The New Year is a perfect time to make resolutions and set strong goals for 2020 –especially when it comes to your career. Whether it’s landing an executive position in a major company or starting your own small business, keeping your big professional goals on track throughout the year and beyond requires ongoing motivation, diligence, and effort. This year, how can you achieve your professional goals? Set yourself up for success with these ideas for building and tracking your new career goals.
Decide your big-picture goals.
How do you see your life changing in the next year? Think big and explore ideas for both your career and your personal life. It could be anything from moving to a new country, taking on a new project at work, or even saving up enough money to put a down payment on a house. No matter how wild your life goals are, the first step to bringing them to life is writing them down and prioritizing. What goals are attainable in the short term? Which will take a longer time to achieve? What can you do now to start working toward those goals?
Track the details.
Once you know where you want to go, break those big goals into smaller, more manageable chunks—especially when you’ve noted any large goals that could take longer than a year. Make a plan by writing out what you’ll need to do to get to where you want to be. Consider both your strengths and weaknesses to select tasks that will challenge you and allow you to grow. If you’re not sure the right steps to meet some of your goals, do some research! When your to-do list is done, estimate how long it’ll take each task and set yourself a deadline. Continuously tracking progress is extremely motivating when it comes to keeping you focused and driven to meet your goals. Consider buying a planner, creating a bullet journal or using a helpful tool like a Kanban board or Trello to move tasks from “In Progress” to “Done.” Keep your tasks top-of-mind with visual cues like a sticky note with your daily goal near your computer or a reminder in your email calendar.
Setting yourself a lofty goal is great, but if you’re consistently underperforming or forgetting what you’re working toward, it may be time to scale back. Focus on goals that will challenge you but be realistic. Check in with yourself often to review your progress and understand where you may need an additional push. What outside factors are impacting your progress? What can you change or tweak in your workflow to be more successful? Whatever it is, it’s up to you to find the disconnect between you and your goals, readjust, and continue to work toward a solution.
Utilize your downtime.
Everyone has responsibilities that make free time difficult to find, but there’s good news: there’s almost always a little bit of time you can carve out for yourself, you just have to know where to look. Repurpose your commute by listening to an audiobook or podcast on the drive or ride in. Take your work breaks and read a few chapters of a book. Finish an online article or write a paragraph while standing in line to buy groceries. Call a mentor or networking friend while you’re on a walk or even cleaning. Every little bit counts to meet your goals, so make sure you’re taking advantage of your downtime where it counts!
Find the right resources for you.
Don’t forget the web is full of helpful tools, unique ideas, and great insights on how to continuously meet your goals. When you’re feeling stuck or unmotivated, try searching for new tools, apps, and articles directly related to the task you’re trying to accomplish or a behavior that you’re trying to change.

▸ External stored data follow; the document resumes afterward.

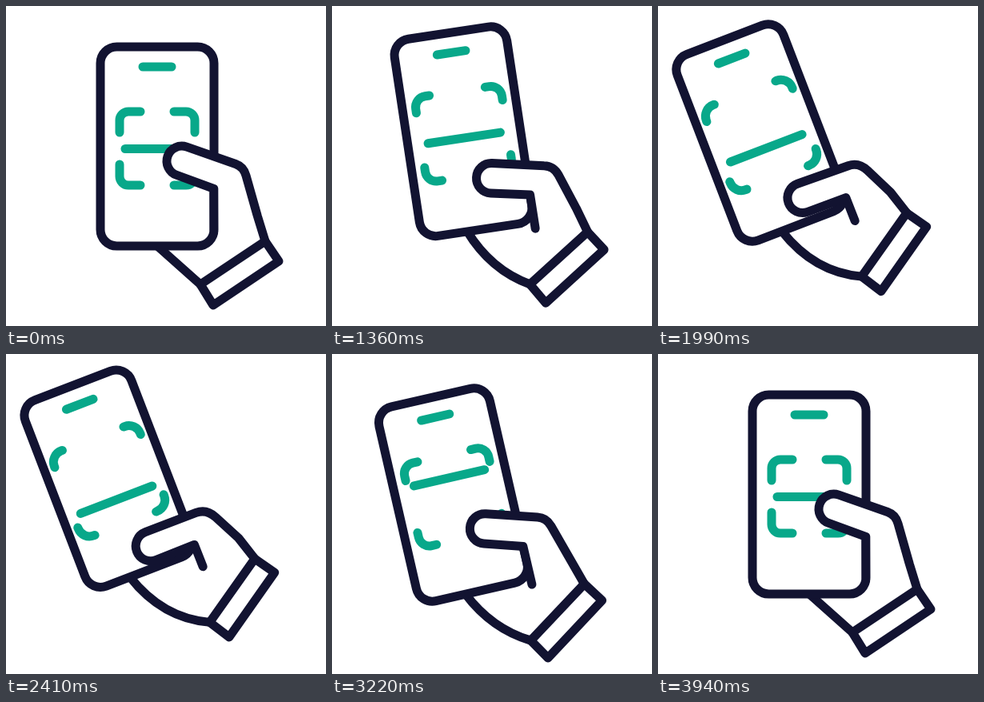
Animation of 400 by 400 pixels, one loop 3.97 s. Source, as an HTML page:

```html
<!DOCTYPE html>
<html lang="en">
<head>
<meta charset="utf-8">
<title>Phone scan</title>
<style>
  html, body { margin: 0; width: 100%; height: 100%; overflow: hidden; background: #fff; }
  svg { display: block; width: 100vw; height: 100vh; }
  path, rect { fill: none; stroke: #121331; stroke-width: 11; stroke-linecap: round; stroke-linejoin: round; }
  .white { fill: #fff; }
  .accent path { stroke: #08a88a; }
</style>
</head>
<body>
<svg viewBox="0 0 400 400">
  <g id="whole">
    <path id="palm"/>
    <g id="phone">
      <rect class="white" x="-71" y="-124.5" width="142" height="249" rx="20.5"/>
      <g class="accent">
        <path d="M-18 -99.5H18"/>
        <path id="brackets"/>
        <path id="scan"/>
      </g>
    </g>
    <path id="hand" class="white"/>
    <path class="white" d="M324 294L341 319L259 374L243 348Z"/>
  </g>
</svg>
<script>
const LOOP = 3970, STEP = 30;
const WRIST = [291.75, 333.75];

// Each track lists [time in ms, value].
const tracks = {
  angle: [[1000, 0], [1030, -0.1], [1290, -6], [1540, -16.5], [1660, -20], [1830, -21],
          [3000, -21], [3190, -14.5], [3470, 2.6], [3700, 1], [3930, 0]],
  x: [[1000, 291.75], [1660, 295], [2950, 295.1], [3460, 291], [3930, 291.75]],
  y: [[1000, 333.75], [1300, 329], [1540, 315.3], [1660, 310.5], [2110, 306.5], [2400, 304.6],
      [2620, 307.3], [2950, 315.2], [3160, 329.5], [3350, 339.8], [3440, 341], [3700, 329.3], [3940, 333.75]],
  slide: [[1000, 0], [1250, 0.4], [1500, 1], [3000, 1], [3190, 0.73], [3440, 0]],
  thumb: [[1000, 0], [1660, 0.79], [2400, 1], [2950, 0.65], [3460, -0.2], [3930, 0]],
  scan: [[1000, 3], [1030, 3.6], [1660, 12.6], [2420, 28.4], [2950, -7.3], [3250, -22], [3460, -16.2], [3930, 3]]
};

const $ = id => document.getElementById(id);
const mix = (a, b, k) => a + (b - a) * k;
const mixPoint = (a, b, k) => [mix(a[0], b[0], k), mix(a[1], b[1], k)];
const setPath = (id, d) => $(id).setAttribute('d', d);

// Smooth interpolation that never overshoots its keys.
function sample(keys, t) {
  const last = keys.length - 1;
  if (t <= keys[0][0]) return keys[0][1];
  if (t >= keys[last][0]) return keys[last][1];
  const i = keys.findIndex(key => key[0] > t) - 1;
  const secant = n => (keys[n + 1][1] - keys[n][1]) / (keys[n + 1][0] - keys[n][0]);
  const slope = n => {
    if (n === 0 || n === last) return 0;
    const a = secant(n - 1), b = secant(n);
    return a * b <= 0 ? 0 : 2 * a * b / (a + b);
  };
  const [t0, v0] = keys[i], [t1, v1] = keys[i + 1];
  const d = t1 - t0, u = (t - t0) / d, w = 1 - u;
  return v0 * w * w * (1 + 2 * u) + v1 * u * u * (3 - 2 * u)
    + d * u * w * (slope(i) * w - slope(i + 1) * u);
}

function bracket(sx, y, sy, k) {
  const x = sx * mix(47, 57.5, k), arm = mix(26, 16.5, k), r = mix(11, 15, k);
  const sweep = sx * sy > 0 ? 0 : 1;
  return `M${x} ${y - sy * arm}V${y - sy * r}A${r} ${r} 0 0 ${1 - sweep} ${x - sx * r} ${y}H${x - sx * arm}`;
}

function handPath(k) {
  const r = 18.7, tilt = mix(19.5, -0.5, k) * Math.PI / 180;
  const [cx, cy] = mixPoint([219.7, 193.8], [208.3, 232.6], k);
  const dx = r * Math.sin(tilt), dy = r * Math.cos(tilt);
  const from = mixPoint([300, 212], [297, 228], k);
  const knuckle = mixPoint([297, 201], [290, 214], k);
  const to = mixPoint([287, 197.5], [276, 214], k);
  const crease = mix(228.3, 250.6, Math.max(k, 0));
  return `M324 294L314.3 262.5L${from}Q${knuckle} ${to}L${cx + dx} ${cy - dy}`
    + `A${r} ${r} 0 0 0 ${cx - dx} ${cy + dy}L259.8 ${crease}L260 280`;
}

function draw(time) {
  const t = Math.floor((time - 10) / STEP) * STEP + 10;
  const pose = {};
  for (const name in tracks) pose[name] = sample(tracks[name], t);
  const k = pose.slide;

  $('whole').setAttribute('transform',
    `translate(${pose.x} ${pose.y}) rotate(${pose.angle}) translate(${-WRIST[0]} ${-WRIST[1]})`);
  $('phone').setAttribute('transform', `translate(189 ${175.5 - 40.7 * k})`);

  const top = mix(-43.5, -53.5, k), bottom = mix(48.5, 60, k);
  setPath('brackets', [-1, 1].map(s => bracket(s, top, -1, k) + bracket(s, bottom, 1, k)).join(''));
  const half = mix(40, 48, k);
  setPath('scan', `M${-half} ${pose.scan}H${half}`);

  const start = mixPoint([188, 299], [170, 259], k);
  const bend = mixPoint([215.5, 323.5], [189.5, 322.5], k);
  setPath('palm', `M${start}Q${bend} 243 348`);
  setPath('hand', handPath(pose.thumb));
}

const begin = performance.now();
function frame() {
  draw((performance.now() - begin) % LOOP);
  requestAnimationFrame(frame);
}
draw(0);
requestAnimationFrame(frame);
</script>
</body>
</html>
```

Always late to work? Do some research on sleep schedules to find what works best for your lifestyle and set out your clothes or pack your lunch the night before. Interested in cutting down your phone time? Set up the App Limits function on your iPhone to remind you to turn off at a certain time in the evening. Looking to increase your focus at the office? Find out how to re-organize your day (and workspace) to minimize distractions. There are a ton of great and unique resources right at your fingertips, you just have to look for them!
Seek out new experiences.
Especially when it comes to meeting professional goals, learning is the key to development of any kind. On-the-job learning is even better! Consider where and how you can build your new skills in your current role or within your network. At your job, ask to shadow a manager (or someone with the job you want) for an afternoon or schedule a lunch meeting with a colleague from another department to pick their brain. Outside your work, offer to take on a project that will challenge you to think differently for a local organization or build a new skill by doing a little bit of free work for a knowledgeable friend in the industry. And don’t be afraid to share your professional goals with your boss and ask them for any insights! Not only can they help keep you accountable, but they could be a great resource to help you on your journey or connect you with people that can.
Network, network, network.
Networking is a great way to learn, expand your professional circle, and hear from people who are succeeding in areas that you’re dreaming of entering or expanding. Explore different types of networking groups in your area that are related to your specific career goals. While networking can be uncomfortable at first, start by challenging yourself to attend a new event every three months or make a connection with one new person each meetup. As you’re building your networking skills, you can even start by actively listening to those around you or taking advantage of your networking group’s free events, like speakers and seminars that could be valuable to you in your career journey. Building up your professional network can only bring new opportunities for you in the future!
Read here for more tips on navigating your professional development.